### DATA

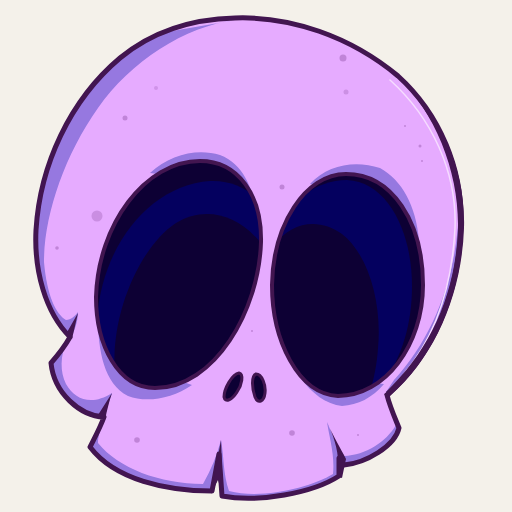
<!DOCTYPE html>
<html lang="en">
<head>
<meta charset="utf-8">
<title>Purple skull</title>
<style>
:root{--paper:#f4f1ea;--bone:#e6abff;--shade:#9678e0;--speck:#c084d8;--line:#421550;--socket:#0d0034;--navy:#04005f;--shine:#f6dcff}
html,body{margin:0;width:512px;height:512px;overflow:hidden;background:var(--paper)}
svg{display:block}
.bone{fill:var(--bone)}
.shade{fill:var(--shade)}
.speck{fill:var(--speck)}
.socket{fill:var(--socket)}
.navy{fill:var(--navy)}
.line{fill:none;stroke:var(--line);stroke-width:5;stroke-linejoin:round;stroke-linecap:round}
.rim{fill:none;stroke:var(--line);stroke-width:4}
.weight{fill:var(--line)}
.shine{fill:none;stroke:var(--shine);stroke-width:1.5;stroke-linecap:round}
</style>
</head>
<body>
<svg width="512" height="512" viewBox="0 0 512 512" role="img" aria-label="Cartoon purple skull with large dark eye sockets">
<defs>
<path id="skull" d="M235 18C290 16 350 36 398 76C440 114 463 170 461 226C459 295 432 356 387 395C390 407 395 418 399 428C395 446 366 463 344 465L339 458L339 476C313 493 258 503 222 496L219 454L212 491C167 491 115 480 90 447C95 437 100 428 104 417C80 416 54 393 51 363C58 355 65 346 70 337C45 312 34 270 36 230C40 165 70 100 120 58C154 30 194 19 235 18Z"/>
<path id="eye-left" d="M200 161C238 161 262 195 261 242C259 310 215 388 155 388C118 388 96 345 96 297C98 225 145 161 200 161Z"/>
<path id="eye-right" d="M346 174C392 174 423 222 423 285C423 345 385 396 338 396C298 394 272 340 272 285C273 225 305 174 346 174Z"/>
<clipPath id="skull-clip"><use href="#skull"/></clipPath>
<clipPath id="left-clip"><use href="#eye-left"/></clipPath>
<clipPath id="right-clip"><use href="#eye-right"/></clipPath>
</defs>

<use href="#skull" class="bone"/>

<g id="shading" class="shade" clip-path="url(#skull-clip)">
<path d="M236 20C185 26 130 62 98 108C64 156 44 216 44 262C47 296 56 314 66 320C71 320 75 316 78 312C78 322 74 332 70 340L20 280L40 120L120 40Z"/>
<path d="M67 340C60 356 60 372 66 384C75 400 92 406 112 393C108 402 107 410 104 420L40 410L44 350Z"/>
<path d="M112 393C106 411 98 433 98 443C118 468 160 484 203 484C211 470 217 455 221 440L222 470L214 496L90 480L84 440Z"/>
<path d="M221 440C224 456 223 474 229 491C262 500 312 487 333 474C335 455 329 436 327 422C333 437 338 446 344 456C366 455 386 442 396 425L404 430L392 462L344 474L340 490L222 504Z"/>
<path d="M459 190C461 260 440 330 394 380L386 392L392 398L470 320Z"/>
</g>

<g id="specks" class="speck">
<circle cx="97" cy="216" r="5.5" opacity=".75"/>
<circle cx="343" cy="58" r="3.5"/>
<circle cx="346" cy="92" r="2.5" opacity=".7"/>
<circle cx="156" cy="88" r="2" opacity=".6"/>
<circle cx="125" cy="118" r="2.5"/>
<circle cx="282" cy="187" r="2.5"/>
<circle cx="57" cy="248" r="1.8"/>
<circle cx="137" cy="440" r="2.8"/>
<circle cx="292" cy="433" r="2.8"/>
<circle cx="420" cy="146" r="1.5"/>
<circle cx="405" cy="126" r="1"/>
<circle cx="422" cy="161" r="1"/>
<circle cx="252" cy="331" r="1"/>
<circle cx="358" cy="435" r="1"/>
</g>

<g id="brow-and-cheek-shadows" class="shade">
<path d="M150 173C170 154 198 148 220 155C243 164 253 188 255 210L200 180Z"/>
<path d="M98 318C98 350 104 384 128 396C146 403 172 399 192 385L150 370Z"/>
<path d="M310 184C328 164 356 160 380 168C402 180 416 206 419 240L360 200Z"/>
<path d="M300 377C312 394 326 404 342 406C358 405 372 398 384 384L340 380Z"/>
</g>

<g id="left-socket">
<use href="#eye-left" class="socket"/>
<g clip-path="url(#left-clip)">
<path class="navy" d="M97 318C103 242 152 185 210 181C235 180 255 192 266 210L250 330L150 400L96 370Z"/>
<path class="socket" d="M115 372C110 318 138 248 176 223C204 206 240 212 266 250L240 350L160 396Z"/>
</g>
<use href="#eye-left" class="rim"/>
</g>

<g id="right-socket">
<use href="#eye-right" class="socket"/>
<g clip-path="url(#right-clip)">
<path class="navy" d="M270 250C282 206 312 180 347 180C388 182 412 232 412 286C412 324 402 356 384 382L350 402L300 390Z"/>
<path class="socket" d="M270 252C286 222 318 216 342 234C370 256 382 306 378 348C377 364 374 380 368 398L300 400L262 330Z"/>
</g>
<use href="#eye-right" class="rim"/>
</g>

<g id="nose" fill="var(--socket)" stroke="var(--line)" stroke-width="3">
<path d="M239 373C244 374 242 385 237 392C232 400 225 403 224 397C224 389 232 374 239 373Z"/>
<path d="M256 374C262 374 266 385 265 393C264 402 258 404 255 397C252 389 251 376 256 374Z"/>
</g>

<path id="highlight" class="shine" d="M390 80C432 118 457 172 455 228C452 288 434 338 404 374"/>

<g id="outline">
<use href="#skull" class="line"/>
<path class="weight" d="M396 74C440 110 466 170 464 228C462 292 436 356 390 396L386 392C430 350 456 294 458 228C459 172 436 114 396 74Z"/>
<path class="weight" d="M66 334L78 313C76 322 74 330 72 339ZM98 415L112 393C109 402 107 410 105 420ZM211 494L221 440L223 496L218 480ZM337 476C341 455 334 437 327 422C334 438 340 447 346 459L342 478ZM384 394L391 391L389 400Z"/>
</g>
</svg>
</body>
</html>
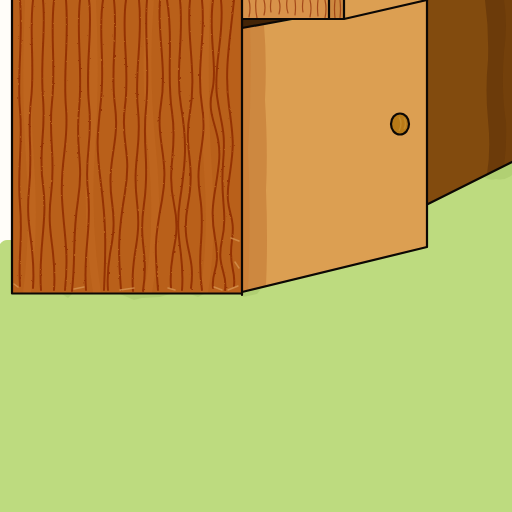
<!DOCTYPE html>
<html lang="en">
<head>
<meta charset="utf-8">
<title>Wooden cabinet</title>
<style>
:root {
  --floor: #bddb7f;
  --floor-shade: #a9c86b;
  --wall: #fffdf9;
  --side: #b9601a;
  --side-light: #c66d25;
  --grain: #8f2c06;
  --door: #dc9f52;
  --door-shade: #cd8840;
  --drawer: #d8924a;
  --back: #824b0e;
  --back-shade: #6c3b0a;
  --knob: #b87a17;
  --ink: #0c0805;
}
html, body { margin: 0; overflow: hidden; }
svg { display: block; width: 512px; height: 512px; }
.outline { fill: none; stroke: var(--ink); stroke-width: 2.2; stroke-linecap: round; stroke-linejoin: round; }
.grain { fill: none; stroke: var(--grain); stroke-width: 2; stroke-linecap: round; opacity: .85; }
.fine { stroke-width: 1.2; opacity: .7; }
</style>
</head>
<body>
<svg viewBox="0 0 512 512" role="img" aria-label="Wooden cabinet with an open door on a green floor">
  <defs>
    <clipPath id="side-area"><rect x="12" y="0" width="230" height="293"/></clipPath>
    <filter id="pencil" x="-5%" y="-5%" width="110%" height="110%">
      <feTurbulence type="fractalNoise" baseFrequency="0.35" numOctaves="2" seed="4" result="noise"/>
      <feDisplacementMap in="SourceGraphic" in2="noise" scale="2"/>
    </filter>
  </defs>

  <rect id="floor" width="512" height="512" fill="var(--floor)"/>
  <path id="wall" d="M0 0H13V240L7 240Q3 240 0 244Z" fill="var(--wall)"/>

  <g id="floor-shadows" fill="var(--floor-shade)" opacity=".6">
    <path d="M62 294h10l-4 4zM120 294h50l-10 3-18 1-8 2zM190 294h14l-6 3zM243 292l18-3-4 5-14 3z"/>
    <path d="M484 177l28-14v12q-8 6-16 4-6 2-12-2z"/>
  </g>

  <g id="back-panel">
    <path d="M427 0H512V162L427 204Z" fill="var(--back)"/>
    <path d="M485 0H512V162L487 174Q491 150 488 120Q485 90 488 60Q489 30 485 0Z" fill="var(--back-shade)"/>
    <path d="M504 0Q508 24 504 52Q501 90 506 122Q507 145 504 166L512 162V0Z" fill="var(--back)" opacity=".35"/>
    <path class="outline" d="M428 204L512 162"/>
  </g>

  <g id="door">
    <path d="M242 28L344 12 427 0V247L242 292Z" fill="var(--door)"/>
    <path d="M242 28L264 25Q267 60 265 100Q268 150 266 190Q268 240 266 286L242 292Z" fill="var(--door-shade)"/>
    <path d="M242 28L250 27Q252 90 248 150Q251 215 248 290L242 292Z" fill="var(--side-light)" opacity=".25"/>
  </g>

  <g id="drawer">
    <path d="M242 19H290L242 28Z" fill="#432407"/>
    <path d="M344 0H427L344 19Z" fill="var(--door)"/>
    <rect x="242" y="0" width="102" height="19" fill="var(--drawer)"/>
    <rect x="330" y="0" width="14" height="19" fill="var(--door-shade)"/>
    <path class="grain fine" d="M249 0q2 8 0 17M256 0q-1 9 1 18M264 0q2 8 0 15M271 0q-1 8 0 12M279 0q2 7 0 14M287 0q-1 8 1 13M295 0q1 8 0 15M303 0q-1 8 0 12M310 0q2 8 0 17M318 0q-1 8 0 16M325 0q2 9 0 18M335 0q-1 9 0 18M340 0q1 9 0 18"/>
    <path class="outline" d="M242 19H344L427 0M344 0V19M329 0V19M242 28L292 19"/>
  </g>

  <path id="door-edges" class="outline" d="M427 0V247L242 292"/>

  <g id="knob">
    <ellipse cx="400" cy="124" rx="9" ry="10.5" fill="var(--knob)"/>
    <path d="M399 117q4 6 0 14M404 118q3 6 0 11" fill="none" stroke="#d09a3a" stroke-width="1.5" opacity=".5"/>
    <ellipse class="outline" cx="400" cy="124" rx="9" ry="10.5"/>
  </g>

  <g id="side-panel">
    <rect x="12" y="0" width="230" height="293" fill="var(--side)"/>
    <g clip-path="url(#side-area)">
      <g fill="none" stroke="var(--side-light)" stroke-width="8" opacity=".4">
        <path d="M29 0Q25 90 30 160T27 293M92 0Q96 80 91 150T97 293M150 0Q144 70 152 150T148 293M206 0Q203 100 208 170T204 293"/>
      </g>
      <g class="grain" filter="url(#pencil)">
        <path d="M20 0C23 40 17 75 20 110S17 170 20 205S18 255 20 286"/>
        <path d="M33 0C29 35 35 65 31 100S33 150 29 190S36 245 33 288"/>
        <path d="M43 0C46 30 40 62 43 98S38 150 43 185S38 250 41 290"/>
        <path d="M54 0C50 35 56 66 52 102S56 155 51 195S57 250 54 290"/>
        <path d="M66 0C69 40 63 72 66 108S60 160 62 198S69 250 65 290"/>
        <path d="M80 0C76 34 83 70 79 110S84 160 78 200S76 254 72 291"/>
        <path d="M89 0C93 30 85 66 89 104S84 155 88 192S83 250 86 290"/>
        <path d="M103 0C98 30 105 62 101 100S96 145 101 184S106 244 104 290"/>
        <path d="M114 0C118 38 110 68 115 106S106 160 112 202S105 252 108 290"/>
        <path d="M126 0C121 32 130 70 125 106S132 150 125 192S118 250 121 290"/>
        <path d="M139 0C143 40 134 72 138 110S132 160 137 202S130 254 133 291"/>
        <path d="M147 0C144 35 150 68 146 108S150 162 144 204S149 250 143 291"/>
        <path d="M160 0C157 32 167 68 161 104S170 158 162 200S155 250 158 290"/>
        <path d="M167 0C174 40 166 72 172 112S166 166 174 204S168 250 171 288"/>
        <path d="M180 0C184 38 175 70 181 106S186 160 180 200S185 252 182 290"/>
        <path d="M190 0C186 36 197 72 190 112S196 160 188 204S196 252 191 288"/>
        <path d="M202 0C206 34 196 68 202 106S194 158 200 196S196 250 202 290"/>
        <path d="M213 0C208 36 218 66 212 92S222 130 219 162S209 205 215 238S211 270 213 288"/>
        <path d="M221 0C225 34 213 66 217 96S226 128 223 164S228 212 222 240S228 272 225 290"/>
        <path d="M234 0C230 40 224 70 229 106S234 146 229 180S236 212 232 240S236 268 234 286"/>
      </g>
      <path d="M14 284l4 3M74 289l10-2M120 290l14-2M168 288l7 2M214 287l8 3M231 238l8 3M228 290l10-4M235 262l4 6" fill="none" stroke="#dc9a58" stroke-width="1.5" stroke-linecap="round" opacity=".7"/>
    </g>
    <path class="outline" d="M12 0V293.5H242M242 0V295"/>
  </g>
</svg>
</body>
</html>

### REQUIRED ACTION
When a line of the records includes "shade", that line belongs in the answer.

### OUTPUT FOR THIS TASK
:root{--paper:#f4f1ea;--bone:#e6abff;--shade:#9678e0;--speck:#c084d8;--line:#421550;--socket:#0d0034;--navy:#04005f;--shine:#f6dcff}
.shade{fill:var(--shade)}
<g id="shading" class="shade" clip-path="url(#skull-clip)">
<g id="brow-and-cheek-shadows" class="shade">
  --floor-shade: #a9c86b;
  --door-shade: #cd8840;
  --back-shade: #6c3b0a;
  <g id="floor-shadows" fill="var(--floor-shade)" opacity=".6">
    <path d="M485 0H512V162L487 174Q491 150 488 120Q485 90 488 60Q489 30 485 0Z" fill="var(--back-shade)"/>
    <path d="M242 28L264 25Q267 60 265 100Q268 150 266 190Q268 240 266 286L242 292Z" fill="var(--door-shade)"/>
    <rect x="330" y="0" width="14" height="19" fill="var(--door-shade)"/>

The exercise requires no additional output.